### Goal of the exercise
Return every line from the listing where the word "start" occurs.

◇ ◇ ◇ ◇ ◇

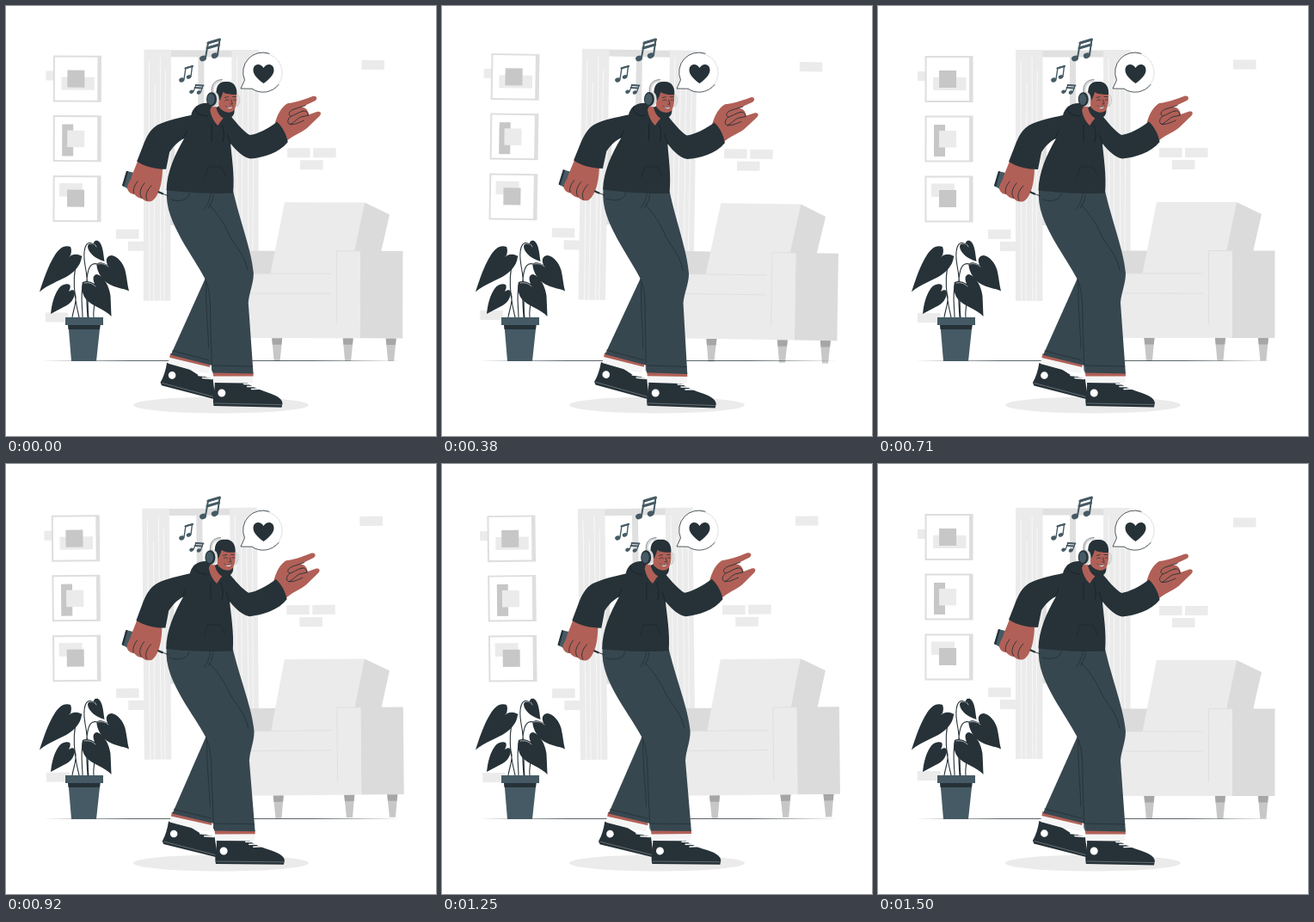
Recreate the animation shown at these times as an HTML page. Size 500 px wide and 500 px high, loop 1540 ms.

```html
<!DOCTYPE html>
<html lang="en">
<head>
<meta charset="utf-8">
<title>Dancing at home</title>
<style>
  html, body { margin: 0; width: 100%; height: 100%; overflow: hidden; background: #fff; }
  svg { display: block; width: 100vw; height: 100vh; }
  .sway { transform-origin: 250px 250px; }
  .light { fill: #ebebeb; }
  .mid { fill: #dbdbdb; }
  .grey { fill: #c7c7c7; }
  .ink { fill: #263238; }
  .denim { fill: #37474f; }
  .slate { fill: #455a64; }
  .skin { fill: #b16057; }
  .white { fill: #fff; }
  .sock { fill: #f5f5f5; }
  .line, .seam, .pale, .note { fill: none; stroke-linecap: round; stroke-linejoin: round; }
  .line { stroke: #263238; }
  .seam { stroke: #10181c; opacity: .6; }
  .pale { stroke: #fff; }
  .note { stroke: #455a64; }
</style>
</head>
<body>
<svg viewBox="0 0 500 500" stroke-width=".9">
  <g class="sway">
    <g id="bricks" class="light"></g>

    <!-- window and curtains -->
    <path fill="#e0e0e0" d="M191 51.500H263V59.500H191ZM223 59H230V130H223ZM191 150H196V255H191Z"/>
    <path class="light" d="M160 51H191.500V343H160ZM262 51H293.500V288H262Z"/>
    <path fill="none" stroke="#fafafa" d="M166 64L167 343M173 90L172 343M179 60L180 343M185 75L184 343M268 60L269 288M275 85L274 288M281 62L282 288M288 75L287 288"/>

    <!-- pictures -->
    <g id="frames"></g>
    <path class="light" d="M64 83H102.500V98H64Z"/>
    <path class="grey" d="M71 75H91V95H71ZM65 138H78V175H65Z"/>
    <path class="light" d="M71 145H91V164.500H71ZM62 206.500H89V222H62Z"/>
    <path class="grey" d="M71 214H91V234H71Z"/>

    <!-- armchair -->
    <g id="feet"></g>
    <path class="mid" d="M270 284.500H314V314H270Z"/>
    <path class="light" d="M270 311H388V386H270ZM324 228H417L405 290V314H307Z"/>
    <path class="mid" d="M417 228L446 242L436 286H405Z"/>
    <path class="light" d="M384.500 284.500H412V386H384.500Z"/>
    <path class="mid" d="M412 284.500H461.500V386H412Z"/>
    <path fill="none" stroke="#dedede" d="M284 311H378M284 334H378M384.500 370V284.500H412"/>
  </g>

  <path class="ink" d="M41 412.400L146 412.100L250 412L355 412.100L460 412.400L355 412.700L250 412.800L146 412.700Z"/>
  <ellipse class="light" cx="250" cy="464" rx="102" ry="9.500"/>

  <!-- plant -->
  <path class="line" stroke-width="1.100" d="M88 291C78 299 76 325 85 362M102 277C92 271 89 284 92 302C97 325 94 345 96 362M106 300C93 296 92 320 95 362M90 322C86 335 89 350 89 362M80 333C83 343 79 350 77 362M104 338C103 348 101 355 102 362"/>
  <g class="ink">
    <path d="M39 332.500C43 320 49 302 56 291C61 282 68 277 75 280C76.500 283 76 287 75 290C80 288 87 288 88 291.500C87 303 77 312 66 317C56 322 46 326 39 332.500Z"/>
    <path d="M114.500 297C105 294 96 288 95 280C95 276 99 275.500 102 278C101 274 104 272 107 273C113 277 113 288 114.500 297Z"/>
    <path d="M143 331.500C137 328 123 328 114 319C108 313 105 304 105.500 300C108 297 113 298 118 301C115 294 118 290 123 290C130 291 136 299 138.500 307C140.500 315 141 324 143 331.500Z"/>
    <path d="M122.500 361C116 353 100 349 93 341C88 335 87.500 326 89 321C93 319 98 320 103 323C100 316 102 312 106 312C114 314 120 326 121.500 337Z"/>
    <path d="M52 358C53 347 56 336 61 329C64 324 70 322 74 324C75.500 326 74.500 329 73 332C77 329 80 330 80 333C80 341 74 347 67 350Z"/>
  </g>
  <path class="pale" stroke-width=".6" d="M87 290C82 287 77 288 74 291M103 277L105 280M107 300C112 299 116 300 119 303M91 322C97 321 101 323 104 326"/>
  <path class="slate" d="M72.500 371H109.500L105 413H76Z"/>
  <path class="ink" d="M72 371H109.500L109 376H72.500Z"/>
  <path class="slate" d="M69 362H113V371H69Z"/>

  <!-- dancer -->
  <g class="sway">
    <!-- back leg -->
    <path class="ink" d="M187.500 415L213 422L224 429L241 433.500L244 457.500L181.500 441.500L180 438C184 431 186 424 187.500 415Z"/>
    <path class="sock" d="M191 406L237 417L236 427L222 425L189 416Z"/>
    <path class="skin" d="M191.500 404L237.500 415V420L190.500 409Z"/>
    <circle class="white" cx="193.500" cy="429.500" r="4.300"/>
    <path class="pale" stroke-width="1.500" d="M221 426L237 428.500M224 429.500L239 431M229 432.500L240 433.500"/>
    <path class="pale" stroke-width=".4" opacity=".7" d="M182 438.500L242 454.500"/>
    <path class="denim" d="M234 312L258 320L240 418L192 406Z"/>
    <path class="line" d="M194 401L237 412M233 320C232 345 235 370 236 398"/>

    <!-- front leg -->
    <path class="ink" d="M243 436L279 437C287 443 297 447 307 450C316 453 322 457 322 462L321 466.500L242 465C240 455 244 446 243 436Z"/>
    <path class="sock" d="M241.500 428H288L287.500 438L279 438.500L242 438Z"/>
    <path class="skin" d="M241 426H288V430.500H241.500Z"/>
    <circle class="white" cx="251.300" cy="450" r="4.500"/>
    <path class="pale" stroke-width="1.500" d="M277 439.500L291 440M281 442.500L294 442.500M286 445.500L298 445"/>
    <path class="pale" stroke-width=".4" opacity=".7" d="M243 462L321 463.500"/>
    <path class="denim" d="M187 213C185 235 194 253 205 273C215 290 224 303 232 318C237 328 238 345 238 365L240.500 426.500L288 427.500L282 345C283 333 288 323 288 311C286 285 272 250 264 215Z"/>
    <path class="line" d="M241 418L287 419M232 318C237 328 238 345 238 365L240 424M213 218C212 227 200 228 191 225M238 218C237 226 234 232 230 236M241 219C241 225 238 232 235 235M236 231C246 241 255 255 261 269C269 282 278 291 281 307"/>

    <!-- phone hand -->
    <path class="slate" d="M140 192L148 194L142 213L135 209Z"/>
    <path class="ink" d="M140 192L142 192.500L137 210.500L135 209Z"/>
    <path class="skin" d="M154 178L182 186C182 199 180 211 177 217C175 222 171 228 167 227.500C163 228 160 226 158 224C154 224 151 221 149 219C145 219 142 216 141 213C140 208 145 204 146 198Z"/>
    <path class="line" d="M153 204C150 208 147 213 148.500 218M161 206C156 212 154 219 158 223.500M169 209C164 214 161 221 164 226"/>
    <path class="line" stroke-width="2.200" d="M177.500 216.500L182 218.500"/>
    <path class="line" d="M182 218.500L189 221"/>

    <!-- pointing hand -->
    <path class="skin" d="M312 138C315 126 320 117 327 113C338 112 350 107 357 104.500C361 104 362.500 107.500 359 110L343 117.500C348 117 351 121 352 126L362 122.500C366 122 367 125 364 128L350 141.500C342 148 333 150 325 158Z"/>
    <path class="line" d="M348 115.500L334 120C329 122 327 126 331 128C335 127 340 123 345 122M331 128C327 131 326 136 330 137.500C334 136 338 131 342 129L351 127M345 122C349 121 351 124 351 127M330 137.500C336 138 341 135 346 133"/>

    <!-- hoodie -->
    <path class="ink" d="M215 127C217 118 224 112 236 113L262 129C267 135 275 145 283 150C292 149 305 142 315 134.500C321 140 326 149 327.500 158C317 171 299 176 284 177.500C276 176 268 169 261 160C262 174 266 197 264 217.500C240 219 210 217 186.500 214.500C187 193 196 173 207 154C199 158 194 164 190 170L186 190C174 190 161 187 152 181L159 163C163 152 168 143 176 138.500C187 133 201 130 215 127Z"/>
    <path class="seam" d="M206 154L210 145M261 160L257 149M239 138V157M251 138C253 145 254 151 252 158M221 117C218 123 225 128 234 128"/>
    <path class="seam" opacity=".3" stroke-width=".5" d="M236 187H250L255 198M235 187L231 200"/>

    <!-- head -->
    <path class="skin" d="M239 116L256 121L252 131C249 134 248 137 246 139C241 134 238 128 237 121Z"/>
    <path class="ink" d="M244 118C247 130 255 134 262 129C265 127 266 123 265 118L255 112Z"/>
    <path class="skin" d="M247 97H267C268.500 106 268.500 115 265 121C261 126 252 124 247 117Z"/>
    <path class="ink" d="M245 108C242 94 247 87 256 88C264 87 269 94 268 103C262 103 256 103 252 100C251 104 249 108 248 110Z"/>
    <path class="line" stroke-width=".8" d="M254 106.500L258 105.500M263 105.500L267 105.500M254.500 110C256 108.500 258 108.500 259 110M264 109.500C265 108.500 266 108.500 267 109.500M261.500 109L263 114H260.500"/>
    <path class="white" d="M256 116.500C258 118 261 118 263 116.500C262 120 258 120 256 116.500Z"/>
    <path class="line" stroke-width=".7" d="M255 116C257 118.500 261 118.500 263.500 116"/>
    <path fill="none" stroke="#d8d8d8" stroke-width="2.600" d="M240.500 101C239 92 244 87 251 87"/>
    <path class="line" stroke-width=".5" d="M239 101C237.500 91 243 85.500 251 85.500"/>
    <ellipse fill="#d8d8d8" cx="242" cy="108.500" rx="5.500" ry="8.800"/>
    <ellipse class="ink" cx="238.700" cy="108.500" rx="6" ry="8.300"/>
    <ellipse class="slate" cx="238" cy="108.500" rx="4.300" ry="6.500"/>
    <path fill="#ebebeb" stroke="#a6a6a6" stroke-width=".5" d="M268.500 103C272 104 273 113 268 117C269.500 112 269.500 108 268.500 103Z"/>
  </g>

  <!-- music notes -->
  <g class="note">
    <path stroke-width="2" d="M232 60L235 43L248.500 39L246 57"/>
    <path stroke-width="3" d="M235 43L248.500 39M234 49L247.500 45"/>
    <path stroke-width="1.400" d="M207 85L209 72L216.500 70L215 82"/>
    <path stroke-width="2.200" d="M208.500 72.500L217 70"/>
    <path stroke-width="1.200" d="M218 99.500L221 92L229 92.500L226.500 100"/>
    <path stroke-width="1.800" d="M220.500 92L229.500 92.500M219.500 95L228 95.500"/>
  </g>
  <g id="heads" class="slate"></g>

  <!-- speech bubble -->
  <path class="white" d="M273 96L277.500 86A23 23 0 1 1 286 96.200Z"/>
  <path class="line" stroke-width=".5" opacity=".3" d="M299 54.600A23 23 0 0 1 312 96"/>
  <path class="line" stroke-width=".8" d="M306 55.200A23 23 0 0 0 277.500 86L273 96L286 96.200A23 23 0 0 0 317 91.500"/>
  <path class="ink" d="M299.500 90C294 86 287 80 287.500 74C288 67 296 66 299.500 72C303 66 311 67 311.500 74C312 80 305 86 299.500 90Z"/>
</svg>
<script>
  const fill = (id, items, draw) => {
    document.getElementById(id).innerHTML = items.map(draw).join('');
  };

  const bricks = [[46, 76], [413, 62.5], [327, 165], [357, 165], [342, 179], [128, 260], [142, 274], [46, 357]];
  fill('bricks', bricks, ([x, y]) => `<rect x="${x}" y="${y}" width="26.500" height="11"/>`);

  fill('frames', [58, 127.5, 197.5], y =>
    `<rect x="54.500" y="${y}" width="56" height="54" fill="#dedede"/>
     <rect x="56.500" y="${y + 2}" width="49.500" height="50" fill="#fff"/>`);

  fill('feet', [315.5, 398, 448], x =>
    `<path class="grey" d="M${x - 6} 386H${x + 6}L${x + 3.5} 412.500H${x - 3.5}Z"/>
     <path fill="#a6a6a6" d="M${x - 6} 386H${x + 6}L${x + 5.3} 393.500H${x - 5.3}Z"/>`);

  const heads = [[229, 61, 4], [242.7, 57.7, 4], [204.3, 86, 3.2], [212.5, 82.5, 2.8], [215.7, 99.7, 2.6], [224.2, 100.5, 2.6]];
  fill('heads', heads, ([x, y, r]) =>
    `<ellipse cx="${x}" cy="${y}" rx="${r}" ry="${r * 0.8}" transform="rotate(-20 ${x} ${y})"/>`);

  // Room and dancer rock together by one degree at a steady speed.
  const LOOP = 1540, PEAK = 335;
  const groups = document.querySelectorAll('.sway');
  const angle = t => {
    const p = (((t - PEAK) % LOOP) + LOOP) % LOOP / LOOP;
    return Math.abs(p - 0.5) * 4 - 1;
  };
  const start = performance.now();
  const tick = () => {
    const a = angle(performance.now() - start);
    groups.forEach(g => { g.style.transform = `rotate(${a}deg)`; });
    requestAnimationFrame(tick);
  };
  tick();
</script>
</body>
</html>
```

◇ ◇ ◇ ◇ ◇

### Expected output
  const start = performance.now();
    const a = angle(performance.now() - start);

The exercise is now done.